▶ **EXERCISE DIRECTIONS**: Only lines containing the word "grid" belong in the answer; copy each one from the records.

▶ **RAW DATA**:

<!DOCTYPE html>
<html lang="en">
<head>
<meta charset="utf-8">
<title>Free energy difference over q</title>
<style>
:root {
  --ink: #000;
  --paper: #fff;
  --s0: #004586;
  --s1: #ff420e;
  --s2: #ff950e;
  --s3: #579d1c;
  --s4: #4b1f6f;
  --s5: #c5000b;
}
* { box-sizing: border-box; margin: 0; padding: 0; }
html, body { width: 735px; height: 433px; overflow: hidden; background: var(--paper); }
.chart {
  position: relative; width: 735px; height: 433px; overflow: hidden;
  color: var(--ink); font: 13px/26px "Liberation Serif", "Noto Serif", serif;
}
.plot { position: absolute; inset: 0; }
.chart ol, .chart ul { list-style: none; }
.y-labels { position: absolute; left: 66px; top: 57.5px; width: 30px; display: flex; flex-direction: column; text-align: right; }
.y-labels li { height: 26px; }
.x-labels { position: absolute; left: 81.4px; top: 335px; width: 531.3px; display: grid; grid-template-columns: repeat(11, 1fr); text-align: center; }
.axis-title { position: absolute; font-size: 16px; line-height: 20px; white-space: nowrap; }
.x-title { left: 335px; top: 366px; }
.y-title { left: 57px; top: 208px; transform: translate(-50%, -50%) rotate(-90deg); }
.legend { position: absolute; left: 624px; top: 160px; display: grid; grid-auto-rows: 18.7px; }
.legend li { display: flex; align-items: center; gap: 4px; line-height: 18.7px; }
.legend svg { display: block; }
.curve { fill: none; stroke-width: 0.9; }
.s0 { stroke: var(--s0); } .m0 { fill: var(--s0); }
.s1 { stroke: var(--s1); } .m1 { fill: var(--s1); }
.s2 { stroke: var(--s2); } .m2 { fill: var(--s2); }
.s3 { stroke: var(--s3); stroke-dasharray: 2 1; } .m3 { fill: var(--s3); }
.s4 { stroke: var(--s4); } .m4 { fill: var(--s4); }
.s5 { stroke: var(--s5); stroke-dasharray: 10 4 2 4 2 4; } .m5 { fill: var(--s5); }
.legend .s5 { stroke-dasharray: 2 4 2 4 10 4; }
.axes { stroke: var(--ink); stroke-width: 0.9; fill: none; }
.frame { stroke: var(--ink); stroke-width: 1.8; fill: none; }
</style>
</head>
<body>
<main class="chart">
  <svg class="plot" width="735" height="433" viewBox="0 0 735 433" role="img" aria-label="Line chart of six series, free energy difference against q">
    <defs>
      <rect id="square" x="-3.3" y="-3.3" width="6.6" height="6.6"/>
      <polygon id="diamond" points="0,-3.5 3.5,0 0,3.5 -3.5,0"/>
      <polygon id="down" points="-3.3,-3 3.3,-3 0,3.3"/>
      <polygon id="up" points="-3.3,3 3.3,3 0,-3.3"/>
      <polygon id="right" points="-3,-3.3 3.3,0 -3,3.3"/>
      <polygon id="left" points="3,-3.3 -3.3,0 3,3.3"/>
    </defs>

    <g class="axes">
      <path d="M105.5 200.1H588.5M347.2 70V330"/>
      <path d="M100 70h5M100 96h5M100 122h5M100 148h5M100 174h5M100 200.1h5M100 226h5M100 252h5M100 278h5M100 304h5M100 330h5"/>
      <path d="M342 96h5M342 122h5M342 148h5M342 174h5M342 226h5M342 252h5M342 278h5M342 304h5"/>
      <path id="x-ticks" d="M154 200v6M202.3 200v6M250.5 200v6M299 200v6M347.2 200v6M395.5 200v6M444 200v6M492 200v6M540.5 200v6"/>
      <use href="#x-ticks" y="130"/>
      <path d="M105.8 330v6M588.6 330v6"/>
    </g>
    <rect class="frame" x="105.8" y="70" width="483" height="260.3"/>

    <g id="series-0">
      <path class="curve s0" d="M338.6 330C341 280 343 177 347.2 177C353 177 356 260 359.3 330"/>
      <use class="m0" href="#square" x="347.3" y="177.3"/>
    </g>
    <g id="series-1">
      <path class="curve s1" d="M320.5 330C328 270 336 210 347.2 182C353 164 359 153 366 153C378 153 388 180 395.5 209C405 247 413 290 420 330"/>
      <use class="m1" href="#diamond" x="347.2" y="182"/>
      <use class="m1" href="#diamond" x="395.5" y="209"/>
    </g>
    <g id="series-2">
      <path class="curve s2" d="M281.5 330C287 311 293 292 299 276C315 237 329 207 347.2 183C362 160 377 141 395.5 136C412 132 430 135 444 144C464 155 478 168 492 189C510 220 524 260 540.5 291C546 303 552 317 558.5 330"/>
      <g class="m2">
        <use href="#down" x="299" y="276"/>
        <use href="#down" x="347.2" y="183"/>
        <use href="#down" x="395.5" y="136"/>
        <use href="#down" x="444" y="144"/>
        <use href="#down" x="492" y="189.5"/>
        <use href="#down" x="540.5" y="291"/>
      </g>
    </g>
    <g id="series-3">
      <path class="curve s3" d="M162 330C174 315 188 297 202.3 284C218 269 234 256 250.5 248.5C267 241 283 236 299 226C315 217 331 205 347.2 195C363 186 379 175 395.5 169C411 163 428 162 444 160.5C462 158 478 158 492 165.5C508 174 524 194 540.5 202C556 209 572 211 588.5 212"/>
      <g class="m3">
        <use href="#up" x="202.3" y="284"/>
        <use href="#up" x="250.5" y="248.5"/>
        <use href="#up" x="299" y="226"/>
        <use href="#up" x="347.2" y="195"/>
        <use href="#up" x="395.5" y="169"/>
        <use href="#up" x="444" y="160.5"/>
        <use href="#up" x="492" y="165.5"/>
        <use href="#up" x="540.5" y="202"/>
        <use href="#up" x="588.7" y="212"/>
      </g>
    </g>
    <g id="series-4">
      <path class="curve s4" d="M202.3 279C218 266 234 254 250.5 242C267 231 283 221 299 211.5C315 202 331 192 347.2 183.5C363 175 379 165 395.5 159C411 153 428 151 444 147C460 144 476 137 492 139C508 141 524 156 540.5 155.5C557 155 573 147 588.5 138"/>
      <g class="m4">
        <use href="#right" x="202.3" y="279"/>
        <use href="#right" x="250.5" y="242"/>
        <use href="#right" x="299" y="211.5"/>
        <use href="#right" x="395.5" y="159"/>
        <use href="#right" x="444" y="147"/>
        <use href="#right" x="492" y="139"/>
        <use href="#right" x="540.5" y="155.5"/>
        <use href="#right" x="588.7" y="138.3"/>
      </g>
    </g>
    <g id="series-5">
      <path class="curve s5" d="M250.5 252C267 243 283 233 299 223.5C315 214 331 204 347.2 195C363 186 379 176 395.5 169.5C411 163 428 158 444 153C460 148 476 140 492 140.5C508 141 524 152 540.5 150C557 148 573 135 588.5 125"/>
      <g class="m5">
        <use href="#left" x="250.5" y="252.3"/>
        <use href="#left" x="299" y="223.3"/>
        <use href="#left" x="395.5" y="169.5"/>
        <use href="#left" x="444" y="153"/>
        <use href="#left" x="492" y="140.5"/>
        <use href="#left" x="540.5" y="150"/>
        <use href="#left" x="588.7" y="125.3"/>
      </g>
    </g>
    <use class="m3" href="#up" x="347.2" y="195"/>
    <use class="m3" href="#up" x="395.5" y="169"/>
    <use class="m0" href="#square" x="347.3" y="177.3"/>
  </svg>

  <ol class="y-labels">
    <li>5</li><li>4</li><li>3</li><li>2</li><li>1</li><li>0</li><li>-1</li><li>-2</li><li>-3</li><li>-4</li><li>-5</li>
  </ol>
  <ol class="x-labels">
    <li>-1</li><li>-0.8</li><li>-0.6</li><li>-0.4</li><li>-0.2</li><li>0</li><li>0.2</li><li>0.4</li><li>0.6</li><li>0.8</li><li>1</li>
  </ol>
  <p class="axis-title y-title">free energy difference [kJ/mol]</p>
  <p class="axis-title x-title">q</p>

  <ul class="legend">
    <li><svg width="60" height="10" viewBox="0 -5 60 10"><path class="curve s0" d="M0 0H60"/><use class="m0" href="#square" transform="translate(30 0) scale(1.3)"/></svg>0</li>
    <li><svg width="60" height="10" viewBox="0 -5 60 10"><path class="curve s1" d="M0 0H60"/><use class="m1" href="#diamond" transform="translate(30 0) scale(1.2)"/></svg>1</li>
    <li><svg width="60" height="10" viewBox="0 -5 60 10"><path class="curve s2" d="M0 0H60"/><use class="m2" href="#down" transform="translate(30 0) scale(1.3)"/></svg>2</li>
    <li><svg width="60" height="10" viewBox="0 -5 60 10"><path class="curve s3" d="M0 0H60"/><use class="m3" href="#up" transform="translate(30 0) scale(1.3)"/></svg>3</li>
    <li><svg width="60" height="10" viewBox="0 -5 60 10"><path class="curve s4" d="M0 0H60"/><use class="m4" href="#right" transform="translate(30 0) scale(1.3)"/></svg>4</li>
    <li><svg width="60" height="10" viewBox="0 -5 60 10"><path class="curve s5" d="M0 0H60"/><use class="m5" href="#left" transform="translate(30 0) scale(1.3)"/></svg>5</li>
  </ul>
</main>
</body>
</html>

▶ **WRITTEN ANSWER**:
.x-labels { position: absolute; left: 81.4px; top: 335px; width: 531.3px; display: grid; grid-template-columns: repeat(11, 1fr); text-align: center; }
.legend { position: absolute; left: 624px; top: 160px; display: grid; grid-auto-rows: 18.7px; }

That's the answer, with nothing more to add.